→ **TASK DESCRIPTION**
Once the pictures are set aside, reproduce the entries below exactly.

(Dataset entries)
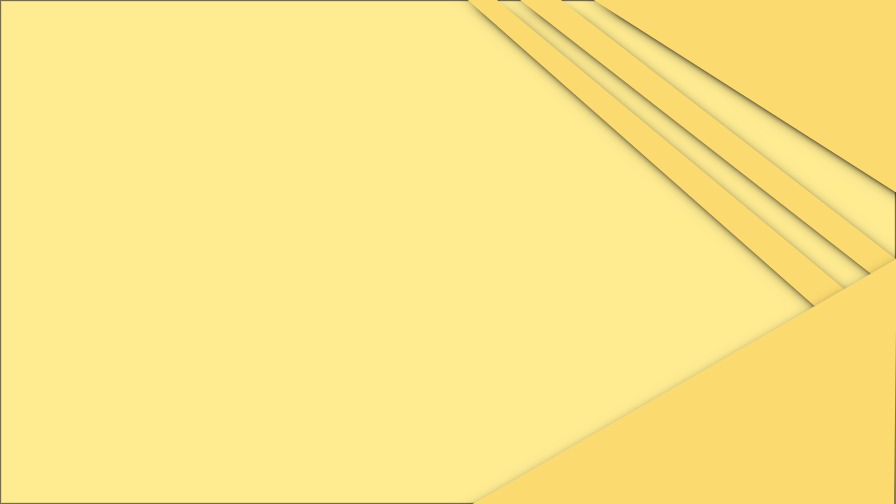
Give the GLSL for this background, as a WebGL 1 fragment shader.

```glsl
precision highp float;
// Pale yellow paper with two slanted golden strips and two golden corner
// sheets. Each sheet is a half-plane or a pair of them, layered back to
// front with a soft shadow that decays away from its edge.

uniform vec2 u_resolution;

const float ASPECT = 16.0 / 9.0;
const vec3 PAPER = vec3(1.0, 0.925, 0.57);
const vec3 GOLD = vec3(0.984, 0.859, 0.439);
const vec3 OUTLINE = vec3(0.24, 0.22, 0.13);

// Signed distance to the line a-b, positive on its left side
float sideOf(vec2 p, vec2 a, vec2 b) {
  vec2 along = normalize(b - a);
  return dot(p - a, vec2(-along.y, along.x));
}

// Lay a golden sheet over the colour below; dist is positive inside
vec3 addSheet(vec3 below, float dist, float strength, float blur, float aa) {
  float shadow = strength * exp(min(dist, 0.0) / blur);
  return mix(below * (1.0 - shadow), GOLD, smoothstep(-aa, aa, dist));
}

// Lay a strip between two lines, with the heavier shadow on its lower edge
vec3 addStrip(vec3 below, float lower, float upper, float fade, float aa) {
  float dist = min(lower, -upper);
  float strength = lower < -upper ? 0.50 : 0.20;
  return addSheet(below, dist, strength * fade, 0.0065, aa);
}

void main() {
  vec2 p = gl_FragCoord.xy / u_resolution * vec2(ASPECT, 1.0);
  float pixel = 1.0 / u_resolution.y;
  float aa = 0.6 * pixel;

  // Paper with a thin outline
  vec2 inset = min(p, vec2(ASPECT, 1.0) - p);
  float rim = min(inset.x, inset.y);
  float outline = clamp((0.0023 - rim) / pixel + 0.5, 0.0, 1.0);
  vec3 color = mix(PAPER, OUTLINE, 0.7 * outline);

  // Strips, whose shadows fade out at the top
  float fade = mix(0.35, 1.0, smoothstep(1.0, 0.96, p.y));
  color = addStrip(color,
    sideOf(p, vec2(0.928, 1.0), vec2(1.618, 0.391)),
    sideOf(p, vec2(0.986, 1.0), vec2(1.676, 0.426)), fade, aa);
  color = addStrip(color,
    sideOf(p, vec2(1.032, 1.0), vec2(1.729, 0.456)),
    sideOf(p, vec2(1.113, 1.0), vec2(ASPECT, 0.486)), fade, aa);

  // Upper corner sheet
  float upperSheet = sideOf(p, vec2(1.178, 1.0), vec2(ASPECT, 0.618));
  color = addSheet(color, upperSheet, 0.60 * fade, 0.0065, aa);

  // Lower corner sheet covers the ends of the strips
  float lowerSheet = sideOf(p, vec2(ASPECT, 0.486), vec2(0.9375, 0.0));
  color = addSheet(color, lowerSheet, 0.13, 0.006, aa);

  // Dark sliver widening down the right edge
  float sliver = 0.004 * clamp(1.0 - p.y / 0.35, 0.0, 1.0);
  float sliverMask = clamp((sliver - ASPECT + p.x) / pixel + 0.5, 0.0, 1.0);
  color = mix(color, OUTLINE, 0.6 * sliverMask * step(p.y, 0.35));

  gl_FragColor = vec4(color, 1.0);
}
```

→ **SOLUTION BELOW**
Give the GLSL for this background, as a WebGL 1 fragment shader.

```glsl
precision highp float;
// Pale yellow paper with two slanted golden strips and two golden corner
// sheets. Each sheet is a half-plane or a pair of them, layered back to
// front with a soft shadow that decays away from its edge.

uniform vec2 u_resolution;

const float ASPECT = 16.0 / 9.0;
const vec3 PAPER = vec3(1.0, 0.925, 0.57);
const vec3 GOLD = vec3(0.984, 0.859, 0.439);
const vec3 OUTLINE = vec3(0.24, 0.22, 0.13);

// Signed distance to the line a-b, positive on its left side
float sideOf(vec2 p, vec2 a, vec2 b) {
  vec2 along = normalize(b - a);
  return dot(p - a, vec2(-along.y, along.x));
}

// Lay a golden sheet over the colour below; dist is positive inside
vec3 addSheet(vec3 below, float dist, float strength, float blur, float aa) {
  float shadow = strength * exp(min(dist, 0.0) / blur);
  return mix(below * (1.0 - shadow), GOLD, smoothstep(-aa, aa, dist));
}

// Lay a strip between two lines, with the heavier shadow on its lower edge
vec3 addStrip(vec3 below, float lower, float upper, float fade, float aa) {
  float dist = min(lower, -upper);
  float strength = lower < -upper ? 0.50 : 0.20;
  return addSheet(below, dist, strength * fade, 0.0065, aa);
}

void main() {
  vec2 p = gl_FragCoord.xy / u_resolution * vec2(ASPECT, 1.0);
  float pixel = 1.0 / u_resolution.y;
  float aa = 0.6 * pixel;

  // Paper with a thin outline
  vec2 inset = min(p, vec2(ASPECT, 1.0) - p);
  float rim = min(inset.x, inset.y);
  float outline = clamp((0.0023 - rim) / pixel + 0.5, 0.0, 1.0);
  vec3 color = mix(PAPER, OUTLINE, 0.7 * outline);

  // Strips, whose shadows fade out at the top
  float fade = mix(0.35, 1.0, smoothstep(1.0, 0.96, p.y));
  color = addStrip(color,
    sideOf(p, vec2(0.928, 1.0), vec2(1.618, 0.391)),
    sideOf(p, vec2(0.986, 1.0), vec2(1.676, 0.426)), fade, aa);
  color = addStrip(color,
    sideOf(p, vec2(1.032, 1.0), vec2(1.729, 0.456)),
    sideOf(p, vec2(1.113, 1.0), vec2(ASPECT, 0.486)), fade, aa);

  // Upper corner sheet
  float upperSheet = sideOf(p, vec2(1.178, 1.0), vec2(ASPECT, 0.618));
  color = addSheet(color, upperSheet, 0.60 * fade, 0.0065, aa);

  // Lower corner sheet covers the ends of the strips
  float lowerSheet = sideOf(p, vec2(ASPECT, 0.486), vec2(0.9375, 0.0));
  color = addSheet(color, lowerSheet, 0.13, 0.006, aa);

  // Dark sliver widening down the right edge
  float sliver = 0.004 * clamp(1.0 - p.y / 0.35, 0.0, 1.0);
  float sliverMask = clamp((sliver - ASPECT + p.x) / pixel + 0.5, 0.0, 1.0);
  color = mix(color, OUTLINE, 0.6 * sliverMask * step(p.y, 0.35));

  gl_FragColor = vec4(color, 1.0);
}
```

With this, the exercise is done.